In fact, if Aunt Dan had been dismissed, as were most of his previous efforts, he might have abandoned the theater altogether. "I just don't think I can write a better play than this one," he says. But how could such a pleasant person write a drama that is at once so unpleasant and annoying, yet so provocative that half of New York seems to be waiting to get into the Public Theater? The answer is that, like many moralists with a pen, Shawn has set off a verbal time bomb, mostly in a series of monologues in which his characters rationalize all sorts of evils, including Hitler's atrocities. "I'm a rather amiable person," he says, "but I believe that our society is not just a little bit sick, but very, very, very sick. That's why I write the things I do about these diseased minds. There's something dangerous about the play in that it shows brutality made intellectually respectable."
Lemon (Kathryn Pogson) is a neurotic young Englishwoman who sits in her London flat reading about the Nazis, whom she admires, and musing over her childhood, which was dominated by Aunt Dan (Linda Hunt), a slightly sinister friend of her parents. Aunt Dan, it turns out, is crazy, but crazy in the way some people are at cocktail parties; she is able to find a plausible argument for almost any evil that governments commit, and she has turned Lemon into her philosophical clone. "Lemon presents the justification for pure selfishness," says Shawn, "even for sadistic murder. The question is raised: To what extent have we already accepted these justifications? I intentionally set out to leave the audience frustrated and unsatisfied."
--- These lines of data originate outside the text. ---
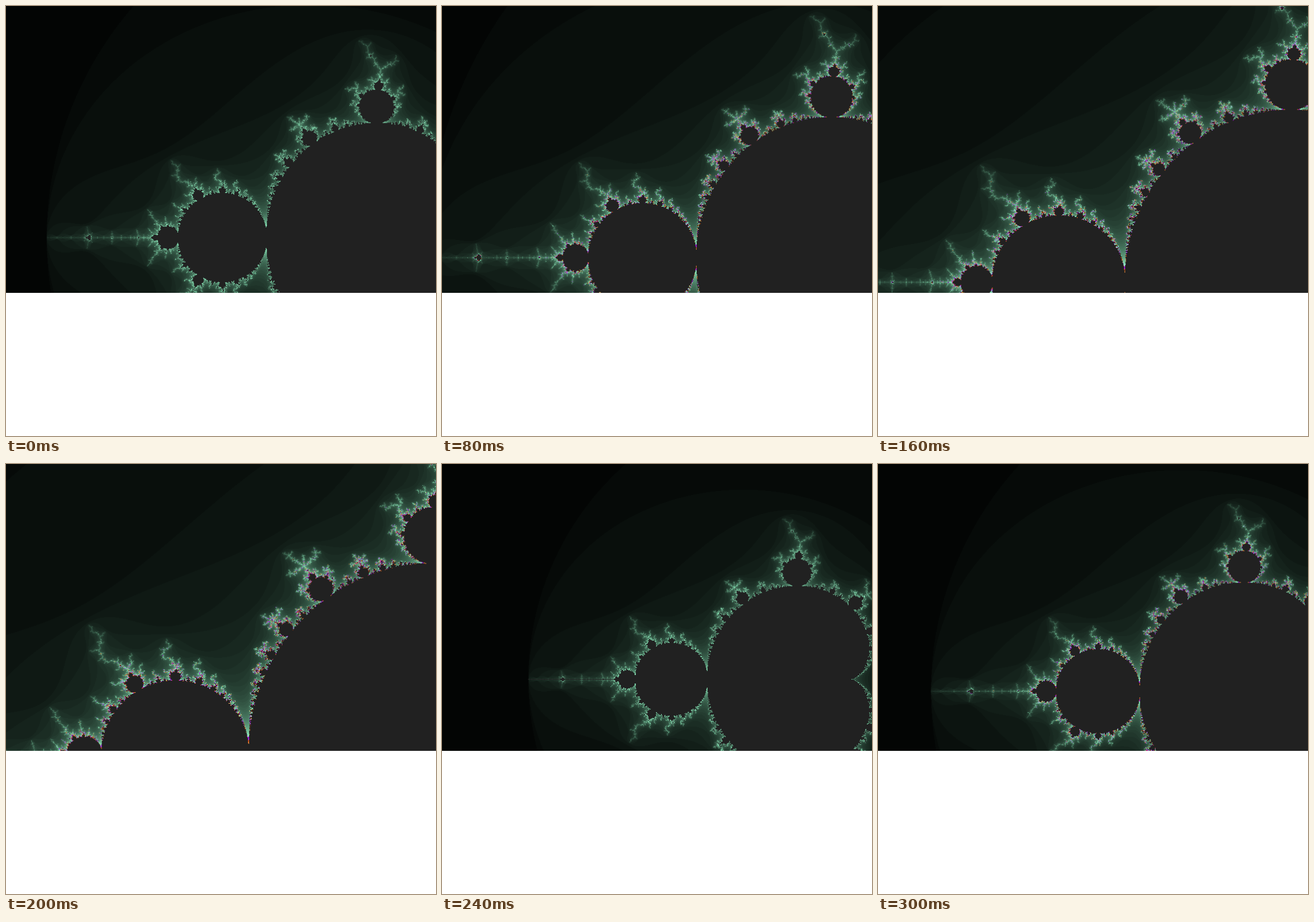
An HTML page with a canvas for the animation above (320 ms loop, 748 by 748 pixels).

```html
<!DOCTYPE html>
<html lang="en">
<head>
<meta charset="utf-8">
<title>Fractal zoom</title>
<style>
  html, body { margin: 0; width: 100%; height: 100%; overflow: hidden; background: #fff; }
  canvas { display: block; }
</style>
</head>
<body>
<canvas id="view" width="748" height="748"></canvas>
<script>
  const W = 750, H = 500;      // rendered size, fitted to the stage width
  const STAGE = 748;
  const STEPS = 16, STEP_MS = 20, FIRST = 4;
  const BASE = W / 3;          // pixels per unit at the widest view
  const SHRINK = 0.95;         // view size ratio per step
  const FOCUS = { re: -0.6, im: 0.5, x: W * 2 / 3, y: H / 2 };
  const LIMIT = 85;
  const MUTED = [0, 4];        // zoom levels without the wrapped colours
  const INSIDE = rgb(33, 33, 33);

  const ctx = document.getElementById('view').getContext('2d');
  const cache = [];
  let shown = -1;

  function rgb(r, g, b) {
    return (255 << 24 | (b & 255) << 16 | (g & 255) << 8 | r & 255) >>> 0;
  }

  // Number of iterations until |z| > 2, or LIMIT
  function escapeCount(re, im) {
    const im2 = im * im, a = re - 0.25, q = a * a + im2;
    if (q * (q + a) < im2 / 4) return LIMIT;
    if ((re + 1) * (re + 1) + im2 < 1 / 16) return LIMIT;
    let x = 0, y = 0, xx = 0, yy = 0, n = 0;
    while (n < LIMIT && xx + yy <= 4) {
      y = 2 * x * y + im;
      x = xx - yy + re;
      xx = x * x;
      yy = y * y;
      n++;
    }
    return n;
  }

  function palette(level) {
    const top = MUTED.includes(level) ? 52 : LIMIT;
    return Uint32Array.from({ length: LIMIT + 1 }, (_, n) =>
      n < top ? rgb(3 * n, 5 * n, 4 * n) : INSIDE);
  }

  function render(level) {
    const canvas = document.createElement('canvas');
    canvas.width = W;
    canvas.height = H;
    const out = canvas.getContext('2d');
    const image = out.createImageData(W, H);
    const pixels = new Uint32Array(image.data.buffer);
    const colors = palette(level);
    const scale = BASE / SHRINK ** level;
    for (let y = 0, i = 0; y < H; y++) {
      const im = FOCUS.im - (y - FOCUS.y) / scale;
      for (let x = 0; x < W; x++) {
        pixels[i++] = colors[escapeCount(FOCUS.re + (x - FOCUS.x) / scale, im)];
      }
    }
    out.putImageData(image, 0, 0);
    return canvas;
  }

  function draw() {
    const level = (Math.floor(performance.now() / STEP_MS) + FIRST) % STEPS;
    if (level !== shown) {
      cache[level] = cache[level] || render(level);
      ctx.fillStyle = '#fff';
      ctx.fillRect(0, 0, STAGE, STAGE);
      ctx.drawImage(cache[level], 0, 0, STAGE, STAGE * H / W);
      shown = level;
    }
    requestAnimationFrame(draw);
  }
  draw();
</script>
</body>
</html>
```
The son of William Shawn, the editor of The New Yorker--and a man famous for his almost mandarin courtesy--young Wally was raised in a cocoon of kindness where such selfishness was unthinkable. Only when he was sent away to summer camp did he learn the awful truth about the rest of humanity. He has never recovered from the shock. "The counselors were very rough and occasionally sadistic. Once, when they were annoyed with a boy, they actually suggested that we beat him up! The whole world turned out to be like that camp. I still can't get over it, and writing, for me, is a way of trying to make sense of this world I'm surprised to find myself in."